(EXTRACTED RECORDS begins)
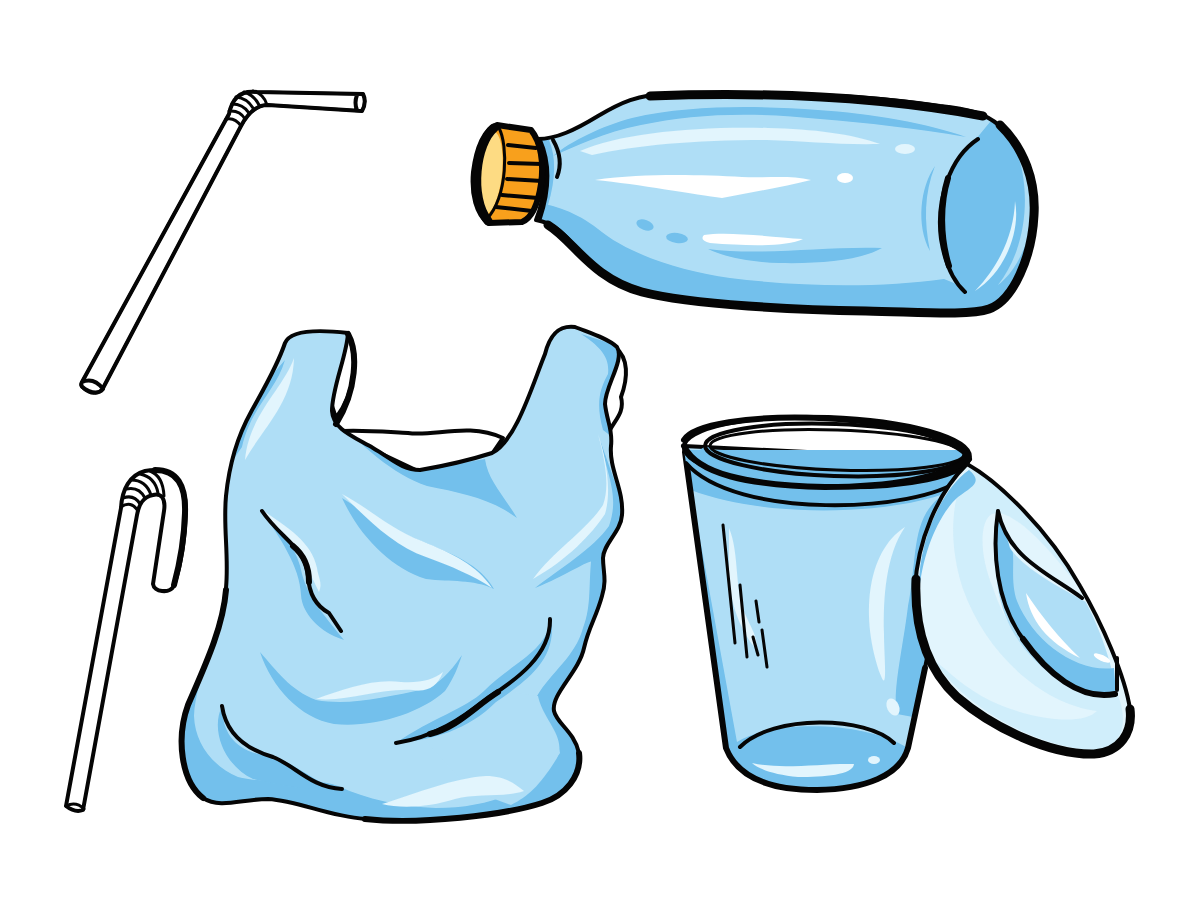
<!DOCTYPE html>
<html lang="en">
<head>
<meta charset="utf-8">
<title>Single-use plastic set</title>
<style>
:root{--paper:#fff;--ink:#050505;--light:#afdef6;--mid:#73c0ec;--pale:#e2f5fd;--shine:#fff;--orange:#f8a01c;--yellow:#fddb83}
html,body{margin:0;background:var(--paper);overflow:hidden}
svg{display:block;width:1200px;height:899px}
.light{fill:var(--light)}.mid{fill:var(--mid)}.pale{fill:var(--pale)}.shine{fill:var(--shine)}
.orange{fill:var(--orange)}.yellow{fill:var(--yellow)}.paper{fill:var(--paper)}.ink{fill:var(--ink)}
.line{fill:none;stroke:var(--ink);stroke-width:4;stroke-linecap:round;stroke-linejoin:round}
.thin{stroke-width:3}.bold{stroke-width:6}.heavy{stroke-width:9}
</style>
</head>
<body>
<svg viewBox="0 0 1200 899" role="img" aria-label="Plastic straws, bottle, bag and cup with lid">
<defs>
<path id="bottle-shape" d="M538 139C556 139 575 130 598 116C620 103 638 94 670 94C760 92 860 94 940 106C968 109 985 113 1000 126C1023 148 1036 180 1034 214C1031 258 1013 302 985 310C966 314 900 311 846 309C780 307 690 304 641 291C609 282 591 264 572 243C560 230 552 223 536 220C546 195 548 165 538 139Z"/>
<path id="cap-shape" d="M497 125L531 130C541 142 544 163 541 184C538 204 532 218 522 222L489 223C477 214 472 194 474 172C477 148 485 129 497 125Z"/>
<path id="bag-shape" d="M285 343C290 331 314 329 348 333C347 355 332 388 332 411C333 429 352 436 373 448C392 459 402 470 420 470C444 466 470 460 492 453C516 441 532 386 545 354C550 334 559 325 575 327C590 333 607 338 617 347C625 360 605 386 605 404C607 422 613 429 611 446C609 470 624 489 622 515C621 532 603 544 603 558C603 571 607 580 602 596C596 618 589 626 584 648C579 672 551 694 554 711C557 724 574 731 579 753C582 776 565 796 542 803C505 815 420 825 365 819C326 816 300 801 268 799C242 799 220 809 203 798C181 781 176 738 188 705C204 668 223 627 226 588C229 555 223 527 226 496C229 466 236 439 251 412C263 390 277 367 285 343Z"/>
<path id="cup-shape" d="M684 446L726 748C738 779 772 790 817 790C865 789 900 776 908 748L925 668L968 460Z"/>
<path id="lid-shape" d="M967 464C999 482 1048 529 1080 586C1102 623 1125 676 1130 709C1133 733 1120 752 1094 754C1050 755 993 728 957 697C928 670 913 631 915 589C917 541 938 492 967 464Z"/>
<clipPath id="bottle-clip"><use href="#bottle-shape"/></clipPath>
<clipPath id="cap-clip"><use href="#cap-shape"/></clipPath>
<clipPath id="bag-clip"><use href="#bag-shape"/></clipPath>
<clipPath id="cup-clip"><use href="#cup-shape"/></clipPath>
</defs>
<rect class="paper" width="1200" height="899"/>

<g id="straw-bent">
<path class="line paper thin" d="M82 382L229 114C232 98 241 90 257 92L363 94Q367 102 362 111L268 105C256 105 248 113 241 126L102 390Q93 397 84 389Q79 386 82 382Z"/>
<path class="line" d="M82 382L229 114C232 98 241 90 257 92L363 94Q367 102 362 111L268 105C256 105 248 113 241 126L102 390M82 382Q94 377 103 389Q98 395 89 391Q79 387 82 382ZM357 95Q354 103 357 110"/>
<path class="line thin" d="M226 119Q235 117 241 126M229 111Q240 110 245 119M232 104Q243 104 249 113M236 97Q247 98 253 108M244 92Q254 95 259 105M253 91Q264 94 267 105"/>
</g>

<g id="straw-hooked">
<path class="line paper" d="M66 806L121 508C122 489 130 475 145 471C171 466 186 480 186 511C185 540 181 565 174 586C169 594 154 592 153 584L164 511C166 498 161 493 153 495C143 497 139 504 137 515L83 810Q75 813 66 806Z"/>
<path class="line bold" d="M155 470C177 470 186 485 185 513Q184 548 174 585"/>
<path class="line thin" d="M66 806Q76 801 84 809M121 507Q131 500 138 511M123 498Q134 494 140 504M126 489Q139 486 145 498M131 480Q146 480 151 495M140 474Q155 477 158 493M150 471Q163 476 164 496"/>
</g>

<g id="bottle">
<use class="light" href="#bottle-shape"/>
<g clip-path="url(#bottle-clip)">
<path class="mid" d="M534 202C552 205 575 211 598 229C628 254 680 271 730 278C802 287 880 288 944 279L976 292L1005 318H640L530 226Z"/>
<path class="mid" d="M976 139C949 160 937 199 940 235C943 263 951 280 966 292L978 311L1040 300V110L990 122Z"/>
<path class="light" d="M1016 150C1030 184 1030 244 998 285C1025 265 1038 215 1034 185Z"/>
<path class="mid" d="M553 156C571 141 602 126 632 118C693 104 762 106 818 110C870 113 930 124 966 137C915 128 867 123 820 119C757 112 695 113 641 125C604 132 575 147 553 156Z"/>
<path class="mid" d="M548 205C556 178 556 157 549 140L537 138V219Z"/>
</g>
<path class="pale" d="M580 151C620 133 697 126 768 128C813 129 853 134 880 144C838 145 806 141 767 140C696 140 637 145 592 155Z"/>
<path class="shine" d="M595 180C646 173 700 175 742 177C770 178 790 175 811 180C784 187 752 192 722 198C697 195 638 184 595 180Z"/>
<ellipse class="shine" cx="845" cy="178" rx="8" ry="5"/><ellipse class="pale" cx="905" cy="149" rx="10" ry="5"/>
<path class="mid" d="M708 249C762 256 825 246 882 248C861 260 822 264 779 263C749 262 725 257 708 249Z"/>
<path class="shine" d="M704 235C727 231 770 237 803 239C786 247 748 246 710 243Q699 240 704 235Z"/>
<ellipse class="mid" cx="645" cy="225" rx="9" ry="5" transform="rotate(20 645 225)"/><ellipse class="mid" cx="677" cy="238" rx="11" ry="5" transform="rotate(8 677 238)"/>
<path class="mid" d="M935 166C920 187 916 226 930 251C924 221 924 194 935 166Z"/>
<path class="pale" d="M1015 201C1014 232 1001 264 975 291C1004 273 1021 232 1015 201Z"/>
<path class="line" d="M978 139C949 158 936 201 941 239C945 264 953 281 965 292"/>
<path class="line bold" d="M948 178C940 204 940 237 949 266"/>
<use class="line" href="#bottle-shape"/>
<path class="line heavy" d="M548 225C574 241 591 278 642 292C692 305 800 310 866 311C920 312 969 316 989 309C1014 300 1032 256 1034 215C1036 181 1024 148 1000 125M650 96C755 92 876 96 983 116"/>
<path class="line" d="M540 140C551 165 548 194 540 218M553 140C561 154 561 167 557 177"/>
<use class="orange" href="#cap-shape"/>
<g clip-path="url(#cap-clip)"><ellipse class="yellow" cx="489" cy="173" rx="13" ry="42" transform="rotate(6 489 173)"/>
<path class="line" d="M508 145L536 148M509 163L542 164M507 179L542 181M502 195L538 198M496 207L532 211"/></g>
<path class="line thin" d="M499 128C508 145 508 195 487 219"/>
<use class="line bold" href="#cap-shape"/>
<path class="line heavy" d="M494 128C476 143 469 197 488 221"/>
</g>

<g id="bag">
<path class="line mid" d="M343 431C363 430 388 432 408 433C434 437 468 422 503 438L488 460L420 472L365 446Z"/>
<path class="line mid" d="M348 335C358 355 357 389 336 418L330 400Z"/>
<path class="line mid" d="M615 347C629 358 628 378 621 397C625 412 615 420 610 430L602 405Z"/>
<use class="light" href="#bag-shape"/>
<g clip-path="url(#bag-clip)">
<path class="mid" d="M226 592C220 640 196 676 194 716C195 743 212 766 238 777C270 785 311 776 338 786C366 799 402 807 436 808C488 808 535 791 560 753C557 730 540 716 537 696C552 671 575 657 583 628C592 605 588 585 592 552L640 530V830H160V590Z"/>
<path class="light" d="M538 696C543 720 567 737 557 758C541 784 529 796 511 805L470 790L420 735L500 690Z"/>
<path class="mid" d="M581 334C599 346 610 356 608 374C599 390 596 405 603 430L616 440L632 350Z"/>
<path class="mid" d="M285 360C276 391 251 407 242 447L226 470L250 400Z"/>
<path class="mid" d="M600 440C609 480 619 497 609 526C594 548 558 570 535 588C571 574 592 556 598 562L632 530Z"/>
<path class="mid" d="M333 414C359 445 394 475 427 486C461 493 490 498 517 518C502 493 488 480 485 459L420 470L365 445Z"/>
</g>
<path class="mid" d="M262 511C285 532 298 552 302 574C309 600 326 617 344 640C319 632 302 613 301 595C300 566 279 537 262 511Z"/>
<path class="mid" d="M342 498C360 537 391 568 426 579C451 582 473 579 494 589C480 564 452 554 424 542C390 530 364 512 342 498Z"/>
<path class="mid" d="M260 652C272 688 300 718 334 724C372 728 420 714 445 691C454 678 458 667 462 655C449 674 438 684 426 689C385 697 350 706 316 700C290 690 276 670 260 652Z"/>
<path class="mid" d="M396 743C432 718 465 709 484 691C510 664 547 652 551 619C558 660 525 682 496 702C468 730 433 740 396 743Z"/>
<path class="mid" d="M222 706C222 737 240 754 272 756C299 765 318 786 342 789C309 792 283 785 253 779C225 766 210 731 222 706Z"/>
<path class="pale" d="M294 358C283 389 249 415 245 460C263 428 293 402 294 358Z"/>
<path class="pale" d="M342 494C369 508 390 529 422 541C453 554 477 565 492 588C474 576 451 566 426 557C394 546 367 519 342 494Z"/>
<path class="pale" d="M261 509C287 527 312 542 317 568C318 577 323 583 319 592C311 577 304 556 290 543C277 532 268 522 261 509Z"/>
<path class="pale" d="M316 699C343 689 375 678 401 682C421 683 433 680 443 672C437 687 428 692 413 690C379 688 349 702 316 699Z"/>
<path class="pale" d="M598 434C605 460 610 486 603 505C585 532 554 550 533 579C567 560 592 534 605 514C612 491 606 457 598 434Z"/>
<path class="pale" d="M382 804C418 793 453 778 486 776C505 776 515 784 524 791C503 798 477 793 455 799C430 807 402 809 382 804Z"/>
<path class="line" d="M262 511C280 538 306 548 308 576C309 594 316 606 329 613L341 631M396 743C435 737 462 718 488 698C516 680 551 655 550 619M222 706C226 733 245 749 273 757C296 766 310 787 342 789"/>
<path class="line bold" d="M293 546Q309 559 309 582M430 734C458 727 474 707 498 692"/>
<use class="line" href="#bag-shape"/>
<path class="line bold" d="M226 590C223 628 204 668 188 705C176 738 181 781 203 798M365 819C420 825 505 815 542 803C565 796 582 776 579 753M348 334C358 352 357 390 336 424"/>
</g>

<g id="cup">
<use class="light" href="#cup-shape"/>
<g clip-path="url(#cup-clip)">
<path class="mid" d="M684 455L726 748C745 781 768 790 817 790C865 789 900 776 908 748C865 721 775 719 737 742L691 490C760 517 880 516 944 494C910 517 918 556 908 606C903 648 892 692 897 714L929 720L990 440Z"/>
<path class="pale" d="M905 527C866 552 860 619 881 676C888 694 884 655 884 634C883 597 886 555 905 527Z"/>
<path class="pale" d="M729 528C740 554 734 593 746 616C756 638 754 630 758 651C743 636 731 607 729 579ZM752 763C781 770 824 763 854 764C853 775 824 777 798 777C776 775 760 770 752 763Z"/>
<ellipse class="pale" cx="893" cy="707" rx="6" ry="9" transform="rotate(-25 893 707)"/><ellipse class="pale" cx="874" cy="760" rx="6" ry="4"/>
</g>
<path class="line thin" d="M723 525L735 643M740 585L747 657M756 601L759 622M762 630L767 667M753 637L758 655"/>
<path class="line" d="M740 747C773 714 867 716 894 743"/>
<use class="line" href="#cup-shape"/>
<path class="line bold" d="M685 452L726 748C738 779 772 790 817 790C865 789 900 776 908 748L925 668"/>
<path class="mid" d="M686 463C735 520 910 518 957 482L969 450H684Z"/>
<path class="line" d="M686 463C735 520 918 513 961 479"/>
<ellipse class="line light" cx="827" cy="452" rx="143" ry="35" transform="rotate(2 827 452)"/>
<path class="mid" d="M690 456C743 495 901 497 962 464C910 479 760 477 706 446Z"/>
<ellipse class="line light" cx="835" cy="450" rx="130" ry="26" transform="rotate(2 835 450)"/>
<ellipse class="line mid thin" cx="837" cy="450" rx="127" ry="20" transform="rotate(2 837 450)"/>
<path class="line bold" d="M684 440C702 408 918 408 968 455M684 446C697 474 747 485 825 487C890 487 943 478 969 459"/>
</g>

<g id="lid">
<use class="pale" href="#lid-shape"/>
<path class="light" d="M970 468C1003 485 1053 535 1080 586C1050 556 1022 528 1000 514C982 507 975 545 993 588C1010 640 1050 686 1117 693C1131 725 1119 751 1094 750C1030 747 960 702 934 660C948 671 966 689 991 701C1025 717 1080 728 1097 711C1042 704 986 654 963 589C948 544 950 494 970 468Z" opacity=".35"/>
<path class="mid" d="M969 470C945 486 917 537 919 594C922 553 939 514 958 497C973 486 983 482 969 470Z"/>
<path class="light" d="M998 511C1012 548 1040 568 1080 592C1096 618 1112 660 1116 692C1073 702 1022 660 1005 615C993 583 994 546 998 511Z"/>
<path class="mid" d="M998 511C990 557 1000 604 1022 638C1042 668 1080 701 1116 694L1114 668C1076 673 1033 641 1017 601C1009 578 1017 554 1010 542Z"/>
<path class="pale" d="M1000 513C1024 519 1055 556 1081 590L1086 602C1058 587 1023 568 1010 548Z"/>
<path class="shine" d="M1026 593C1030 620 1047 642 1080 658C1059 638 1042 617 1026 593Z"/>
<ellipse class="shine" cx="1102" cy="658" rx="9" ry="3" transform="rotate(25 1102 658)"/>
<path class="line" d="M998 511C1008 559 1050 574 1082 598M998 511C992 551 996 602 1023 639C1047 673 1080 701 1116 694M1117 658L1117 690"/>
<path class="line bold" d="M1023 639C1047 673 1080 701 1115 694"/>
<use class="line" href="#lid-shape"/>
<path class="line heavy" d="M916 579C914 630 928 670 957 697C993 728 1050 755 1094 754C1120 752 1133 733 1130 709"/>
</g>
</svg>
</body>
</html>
(EXTRACTED RECORDS ends)
(EXTRACTED RECORDS begins)
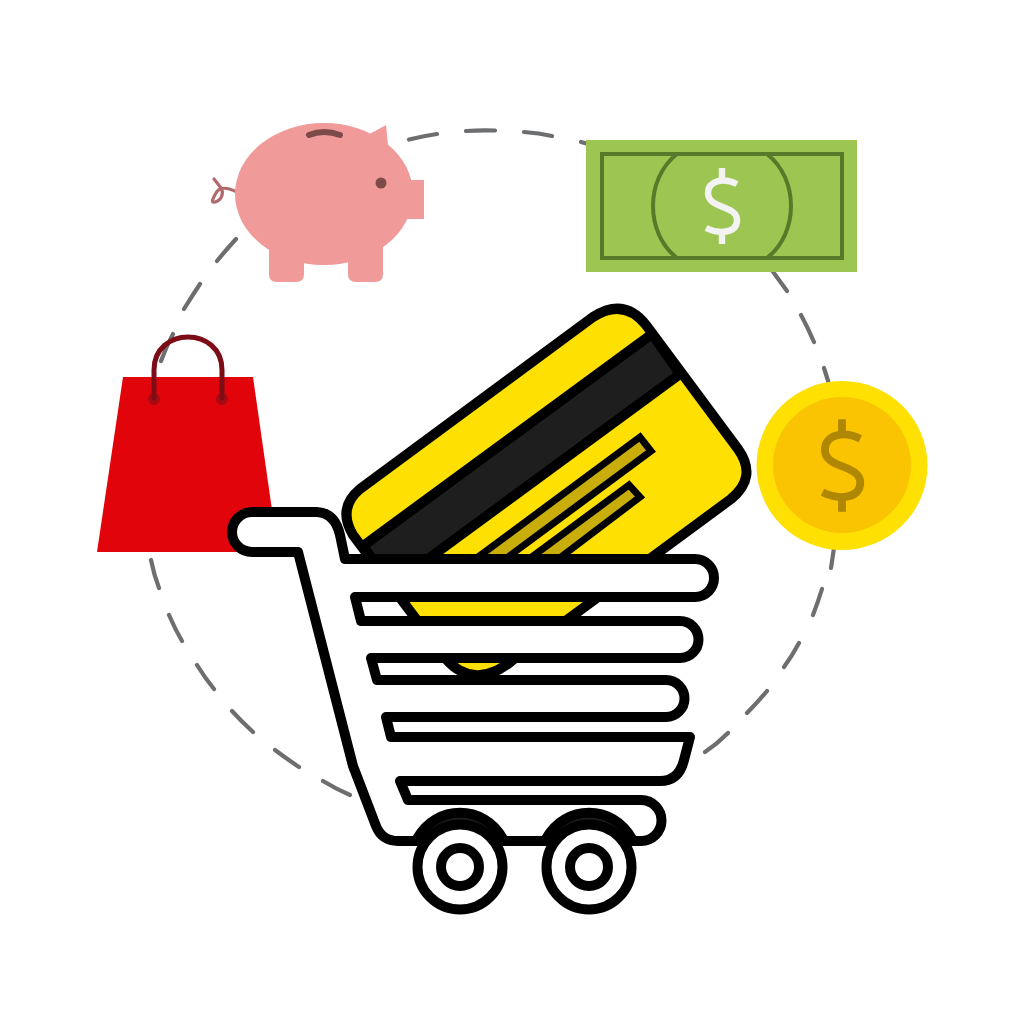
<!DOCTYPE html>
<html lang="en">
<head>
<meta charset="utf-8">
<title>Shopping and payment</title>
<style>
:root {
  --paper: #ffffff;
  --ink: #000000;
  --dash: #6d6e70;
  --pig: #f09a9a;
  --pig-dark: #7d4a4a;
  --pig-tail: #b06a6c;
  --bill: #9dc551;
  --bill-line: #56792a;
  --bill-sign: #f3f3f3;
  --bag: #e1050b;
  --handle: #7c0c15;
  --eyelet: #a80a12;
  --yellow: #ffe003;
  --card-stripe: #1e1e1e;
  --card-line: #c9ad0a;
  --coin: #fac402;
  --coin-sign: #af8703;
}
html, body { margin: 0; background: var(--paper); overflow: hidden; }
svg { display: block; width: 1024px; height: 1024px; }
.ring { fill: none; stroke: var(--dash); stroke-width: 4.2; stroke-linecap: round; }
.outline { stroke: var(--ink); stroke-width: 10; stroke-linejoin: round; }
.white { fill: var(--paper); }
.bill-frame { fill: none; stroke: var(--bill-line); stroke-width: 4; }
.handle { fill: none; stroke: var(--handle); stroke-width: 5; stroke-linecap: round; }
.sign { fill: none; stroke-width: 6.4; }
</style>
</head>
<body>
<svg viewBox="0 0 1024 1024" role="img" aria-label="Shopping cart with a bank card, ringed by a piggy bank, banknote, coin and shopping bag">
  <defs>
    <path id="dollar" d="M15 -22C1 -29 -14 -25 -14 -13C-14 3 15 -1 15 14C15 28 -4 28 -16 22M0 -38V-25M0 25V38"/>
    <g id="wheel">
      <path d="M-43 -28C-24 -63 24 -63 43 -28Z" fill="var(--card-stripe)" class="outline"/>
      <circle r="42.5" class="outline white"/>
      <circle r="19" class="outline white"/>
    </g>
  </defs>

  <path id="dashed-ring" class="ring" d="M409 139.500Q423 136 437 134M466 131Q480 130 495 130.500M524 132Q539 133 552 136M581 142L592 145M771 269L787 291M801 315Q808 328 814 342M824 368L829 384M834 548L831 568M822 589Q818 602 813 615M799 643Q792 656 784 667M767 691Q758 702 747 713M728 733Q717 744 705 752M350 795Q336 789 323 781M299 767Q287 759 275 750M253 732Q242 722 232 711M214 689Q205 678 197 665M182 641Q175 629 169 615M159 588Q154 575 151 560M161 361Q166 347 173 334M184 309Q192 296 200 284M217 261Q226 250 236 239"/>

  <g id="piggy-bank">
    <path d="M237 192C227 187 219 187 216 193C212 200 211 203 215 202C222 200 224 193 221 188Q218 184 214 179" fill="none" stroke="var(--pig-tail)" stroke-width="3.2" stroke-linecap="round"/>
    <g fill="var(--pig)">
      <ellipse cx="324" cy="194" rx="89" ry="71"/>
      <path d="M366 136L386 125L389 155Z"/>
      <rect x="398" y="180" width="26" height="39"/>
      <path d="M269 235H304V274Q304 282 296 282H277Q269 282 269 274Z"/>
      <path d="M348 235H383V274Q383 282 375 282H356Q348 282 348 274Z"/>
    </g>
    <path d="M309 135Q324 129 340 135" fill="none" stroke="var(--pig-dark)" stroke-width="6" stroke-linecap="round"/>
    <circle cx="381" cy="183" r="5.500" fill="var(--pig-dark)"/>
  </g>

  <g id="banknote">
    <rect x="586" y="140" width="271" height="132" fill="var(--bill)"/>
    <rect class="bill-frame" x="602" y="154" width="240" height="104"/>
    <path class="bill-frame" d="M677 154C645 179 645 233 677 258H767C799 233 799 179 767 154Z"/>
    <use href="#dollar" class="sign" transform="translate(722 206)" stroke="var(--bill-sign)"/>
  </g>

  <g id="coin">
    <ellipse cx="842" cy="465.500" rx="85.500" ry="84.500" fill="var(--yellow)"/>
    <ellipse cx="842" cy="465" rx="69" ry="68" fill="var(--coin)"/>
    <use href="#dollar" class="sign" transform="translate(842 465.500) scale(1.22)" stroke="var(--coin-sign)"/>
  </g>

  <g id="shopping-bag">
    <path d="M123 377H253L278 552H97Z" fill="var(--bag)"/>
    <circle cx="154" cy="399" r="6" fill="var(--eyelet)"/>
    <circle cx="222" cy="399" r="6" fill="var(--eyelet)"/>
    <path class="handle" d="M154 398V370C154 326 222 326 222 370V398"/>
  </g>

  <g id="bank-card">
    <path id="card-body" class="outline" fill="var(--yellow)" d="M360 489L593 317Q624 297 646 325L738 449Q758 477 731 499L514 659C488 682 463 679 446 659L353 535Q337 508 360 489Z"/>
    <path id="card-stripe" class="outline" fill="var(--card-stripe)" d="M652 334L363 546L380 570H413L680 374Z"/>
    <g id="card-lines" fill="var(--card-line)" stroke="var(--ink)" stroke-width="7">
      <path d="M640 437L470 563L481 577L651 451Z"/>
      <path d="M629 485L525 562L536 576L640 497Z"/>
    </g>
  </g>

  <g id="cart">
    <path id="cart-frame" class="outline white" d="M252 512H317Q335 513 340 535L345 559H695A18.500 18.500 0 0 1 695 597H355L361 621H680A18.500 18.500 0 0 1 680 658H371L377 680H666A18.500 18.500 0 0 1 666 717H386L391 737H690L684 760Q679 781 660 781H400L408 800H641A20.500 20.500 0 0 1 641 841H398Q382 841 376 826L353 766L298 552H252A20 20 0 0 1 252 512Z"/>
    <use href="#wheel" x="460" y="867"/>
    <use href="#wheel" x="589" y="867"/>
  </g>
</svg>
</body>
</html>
(EXTRACTED RECORDS ends)
WORK ITEM:
Will you return exactly the lines above from the one with "446L726 748C738 779" down to the one with "241 126L102 390Q93", counting both as part of the range?

EXERCISE RESULT:
<path id="cup-shape" d="M684 446L726 748C738 779 772 790 817 790C865 789 900 776 908 748L925 668L968 460Z"/>
<path id="lid-shape" d="M967 464C999 482 1048 529 1080 586C1102 623 1125 676 1130 709C1133 733 1120 752 1094 754C1050 755 993 728 957 697C928 670 913 631 915 589C917 541 938 492 967 464Z"/>
<clipPath id="bottle-clip"><use href="#bottle-shape"/></clipPath>
<clipPath id="cap-clip"><use href="#cap-shape"/></clipPath>
<clipPath id="bag-clip"><use href="#bag-shape"/></clipPath>
<clipPath id="cup-clip"><use href="#cup-shape"/></clipPath>
</defs>
<rect class="paper" width="1200" height="899"/>

<g id="straw-bent">
<path class="line paper thin" d="M82 382L229 114C232 98 241 90 257 92L363 94Q367 102 362 111L268 105C256 105 248 113 241 126L102 390Q93 397 84 389Q79 386 82 382Z"/>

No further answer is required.